> _PROBLEM_
Work out how many lines in the entries below include the word "link", and give only that figure.

> _DATA IN THIS EXERCISE_
══════════════════════════════
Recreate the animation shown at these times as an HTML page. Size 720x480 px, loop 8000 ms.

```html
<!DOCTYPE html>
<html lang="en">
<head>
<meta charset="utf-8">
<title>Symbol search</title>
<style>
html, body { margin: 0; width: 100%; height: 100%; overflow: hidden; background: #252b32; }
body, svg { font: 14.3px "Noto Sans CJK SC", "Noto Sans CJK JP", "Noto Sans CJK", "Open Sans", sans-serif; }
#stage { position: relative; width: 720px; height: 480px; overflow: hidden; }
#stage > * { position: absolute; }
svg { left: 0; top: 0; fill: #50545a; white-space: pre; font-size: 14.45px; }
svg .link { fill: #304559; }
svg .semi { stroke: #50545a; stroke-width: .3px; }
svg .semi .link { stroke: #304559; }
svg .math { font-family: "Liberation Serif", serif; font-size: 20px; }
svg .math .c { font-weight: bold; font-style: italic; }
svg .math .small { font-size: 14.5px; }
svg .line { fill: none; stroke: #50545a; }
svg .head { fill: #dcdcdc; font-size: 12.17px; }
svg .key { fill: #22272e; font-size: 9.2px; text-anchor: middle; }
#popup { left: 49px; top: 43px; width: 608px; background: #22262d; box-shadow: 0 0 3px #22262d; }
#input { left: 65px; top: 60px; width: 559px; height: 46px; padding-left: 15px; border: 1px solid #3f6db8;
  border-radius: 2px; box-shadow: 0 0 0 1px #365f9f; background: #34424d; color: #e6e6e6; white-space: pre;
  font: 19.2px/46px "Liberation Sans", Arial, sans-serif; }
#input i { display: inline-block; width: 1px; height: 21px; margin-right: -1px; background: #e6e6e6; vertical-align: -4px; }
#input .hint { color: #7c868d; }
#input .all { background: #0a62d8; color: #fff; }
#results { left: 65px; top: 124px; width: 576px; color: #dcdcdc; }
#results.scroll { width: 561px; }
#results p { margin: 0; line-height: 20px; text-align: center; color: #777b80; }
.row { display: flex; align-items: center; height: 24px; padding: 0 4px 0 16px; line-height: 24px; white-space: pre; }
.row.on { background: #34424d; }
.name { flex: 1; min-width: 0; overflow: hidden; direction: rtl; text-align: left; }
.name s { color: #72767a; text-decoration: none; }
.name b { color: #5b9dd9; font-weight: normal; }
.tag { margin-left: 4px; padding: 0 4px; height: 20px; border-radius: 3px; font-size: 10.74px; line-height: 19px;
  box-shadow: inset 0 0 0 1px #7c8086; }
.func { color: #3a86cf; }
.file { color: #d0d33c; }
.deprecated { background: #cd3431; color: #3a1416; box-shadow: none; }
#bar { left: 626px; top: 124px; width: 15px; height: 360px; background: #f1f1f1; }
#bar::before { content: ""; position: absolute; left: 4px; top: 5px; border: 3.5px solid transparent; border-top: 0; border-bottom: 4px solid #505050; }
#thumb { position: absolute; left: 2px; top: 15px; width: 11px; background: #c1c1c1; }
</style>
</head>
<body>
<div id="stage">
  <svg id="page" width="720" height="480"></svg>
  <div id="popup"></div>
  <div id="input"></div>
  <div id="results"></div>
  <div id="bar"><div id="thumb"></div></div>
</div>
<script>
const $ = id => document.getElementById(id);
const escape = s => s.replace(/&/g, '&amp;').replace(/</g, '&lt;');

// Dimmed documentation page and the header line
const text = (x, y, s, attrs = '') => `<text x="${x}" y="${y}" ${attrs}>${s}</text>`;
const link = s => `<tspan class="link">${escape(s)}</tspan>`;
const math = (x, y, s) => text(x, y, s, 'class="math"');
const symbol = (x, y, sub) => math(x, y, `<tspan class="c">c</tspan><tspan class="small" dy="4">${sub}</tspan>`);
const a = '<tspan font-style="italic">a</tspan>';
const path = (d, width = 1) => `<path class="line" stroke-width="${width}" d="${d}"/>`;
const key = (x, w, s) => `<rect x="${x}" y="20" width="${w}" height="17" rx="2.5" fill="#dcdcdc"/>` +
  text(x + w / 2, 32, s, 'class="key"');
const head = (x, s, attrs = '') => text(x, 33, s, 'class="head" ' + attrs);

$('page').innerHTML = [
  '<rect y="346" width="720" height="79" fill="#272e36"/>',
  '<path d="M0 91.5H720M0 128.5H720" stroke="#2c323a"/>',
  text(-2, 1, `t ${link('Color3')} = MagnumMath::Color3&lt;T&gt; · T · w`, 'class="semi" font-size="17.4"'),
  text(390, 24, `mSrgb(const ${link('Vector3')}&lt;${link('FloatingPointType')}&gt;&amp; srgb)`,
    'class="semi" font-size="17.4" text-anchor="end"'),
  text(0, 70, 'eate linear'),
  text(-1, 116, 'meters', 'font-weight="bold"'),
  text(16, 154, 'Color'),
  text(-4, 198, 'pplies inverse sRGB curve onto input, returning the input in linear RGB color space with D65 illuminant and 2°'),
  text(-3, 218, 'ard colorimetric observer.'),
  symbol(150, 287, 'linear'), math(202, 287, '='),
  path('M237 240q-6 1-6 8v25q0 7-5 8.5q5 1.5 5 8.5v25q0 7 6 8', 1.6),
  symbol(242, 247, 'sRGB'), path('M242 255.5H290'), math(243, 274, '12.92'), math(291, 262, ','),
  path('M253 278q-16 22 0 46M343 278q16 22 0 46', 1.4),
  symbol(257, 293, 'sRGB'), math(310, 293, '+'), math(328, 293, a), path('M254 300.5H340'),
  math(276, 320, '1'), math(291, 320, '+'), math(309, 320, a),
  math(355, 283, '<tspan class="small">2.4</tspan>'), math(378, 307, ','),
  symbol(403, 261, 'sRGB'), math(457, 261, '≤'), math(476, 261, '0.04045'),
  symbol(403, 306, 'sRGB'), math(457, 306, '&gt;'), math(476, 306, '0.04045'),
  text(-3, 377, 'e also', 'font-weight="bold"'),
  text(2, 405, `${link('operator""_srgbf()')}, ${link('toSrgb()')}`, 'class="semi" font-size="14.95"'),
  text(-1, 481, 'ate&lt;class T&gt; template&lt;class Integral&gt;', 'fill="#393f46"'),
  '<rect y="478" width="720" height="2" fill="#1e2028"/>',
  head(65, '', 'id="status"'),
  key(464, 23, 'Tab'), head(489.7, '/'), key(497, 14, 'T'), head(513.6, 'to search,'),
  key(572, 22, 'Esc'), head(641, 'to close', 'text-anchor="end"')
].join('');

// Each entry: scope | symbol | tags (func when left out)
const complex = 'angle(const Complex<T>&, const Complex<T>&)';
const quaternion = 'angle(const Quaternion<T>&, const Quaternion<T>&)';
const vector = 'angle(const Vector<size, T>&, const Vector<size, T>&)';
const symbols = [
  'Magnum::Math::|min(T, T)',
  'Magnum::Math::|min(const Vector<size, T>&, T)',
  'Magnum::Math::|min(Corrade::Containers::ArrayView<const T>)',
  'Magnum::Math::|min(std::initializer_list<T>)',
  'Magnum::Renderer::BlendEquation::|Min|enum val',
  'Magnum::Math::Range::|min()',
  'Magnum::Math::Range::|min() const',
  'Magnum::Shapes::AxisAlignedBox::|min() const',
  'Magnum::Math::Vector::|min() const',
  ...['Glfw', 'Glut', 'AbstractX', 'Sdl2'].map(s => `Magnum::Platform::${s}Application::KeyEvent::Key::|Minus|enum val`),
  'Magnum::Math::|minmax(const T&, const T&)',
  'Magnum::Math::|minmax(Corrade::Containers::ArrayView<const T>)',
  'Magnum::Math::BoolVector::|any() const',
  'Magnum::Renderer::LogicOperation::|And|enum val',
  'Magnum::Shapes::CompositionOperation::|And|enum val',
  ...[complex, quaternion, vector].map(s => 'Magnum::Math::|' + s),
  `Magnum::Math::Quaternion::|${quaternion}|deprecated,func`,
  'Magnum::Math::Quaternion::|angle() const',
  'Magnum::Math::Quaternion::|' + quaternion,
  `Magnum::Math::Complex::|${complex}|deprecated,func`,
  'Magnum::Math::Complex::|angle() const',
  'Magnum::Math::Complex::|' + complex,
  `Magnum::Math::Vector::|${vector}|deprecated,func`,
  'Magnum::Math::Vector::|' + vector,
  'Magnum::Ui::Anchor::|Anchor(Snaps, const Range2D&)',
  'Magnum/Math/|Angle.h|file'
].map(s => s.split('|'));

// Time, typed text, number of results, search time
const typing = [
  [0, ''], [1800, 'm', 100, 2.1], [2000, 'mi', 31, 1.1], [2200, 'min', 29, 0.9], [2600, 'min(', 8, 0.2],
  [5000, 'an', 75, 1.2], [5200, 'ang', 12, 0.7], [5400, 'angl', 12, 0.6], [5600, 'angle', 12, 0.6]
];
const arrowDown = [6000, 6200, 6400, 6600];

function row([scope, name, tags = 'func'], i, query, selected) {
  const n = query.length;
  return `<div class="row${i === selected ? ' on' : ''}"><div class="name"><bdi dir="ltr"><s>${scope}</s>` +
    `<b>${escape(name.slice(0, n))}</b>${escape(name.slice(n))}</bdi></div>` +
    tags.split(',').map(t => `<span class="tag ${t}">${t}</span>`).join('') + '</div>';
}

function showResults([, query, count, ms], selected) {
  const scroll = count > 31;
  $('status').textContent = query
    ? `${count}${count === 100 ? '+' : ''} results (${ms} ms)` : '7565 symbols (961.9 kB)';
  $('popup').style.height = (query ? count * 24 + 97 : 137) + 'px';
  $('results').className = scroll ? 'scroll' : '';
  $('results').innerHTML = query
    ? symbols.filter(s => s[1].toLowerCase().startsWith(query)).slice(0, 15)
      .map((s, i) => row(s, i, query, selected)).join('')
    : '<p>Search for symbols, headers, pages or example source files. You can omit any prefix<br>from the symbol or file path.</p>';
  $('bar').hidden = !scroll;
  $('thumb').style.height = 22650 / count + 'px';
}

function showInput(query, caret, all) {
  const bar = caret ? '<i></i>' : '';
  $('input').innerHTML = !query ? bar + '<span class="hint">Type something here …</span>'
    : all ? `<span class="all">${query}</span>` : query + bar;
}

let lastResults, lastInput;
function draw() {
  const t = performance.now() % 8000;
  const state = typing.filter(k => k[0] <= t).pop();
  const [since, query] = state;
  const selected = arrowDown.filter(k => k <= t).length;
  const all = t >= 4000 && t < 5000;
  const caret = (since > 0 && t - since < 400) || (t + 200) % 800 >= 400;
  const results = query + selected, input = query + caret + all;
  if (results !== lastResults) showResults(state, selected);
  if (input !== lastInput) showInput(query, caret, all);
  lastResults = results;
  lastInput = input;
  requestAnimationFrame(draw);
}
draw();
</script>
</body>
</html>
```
══════════════════════════════
> _YOUR SOLUTION_
6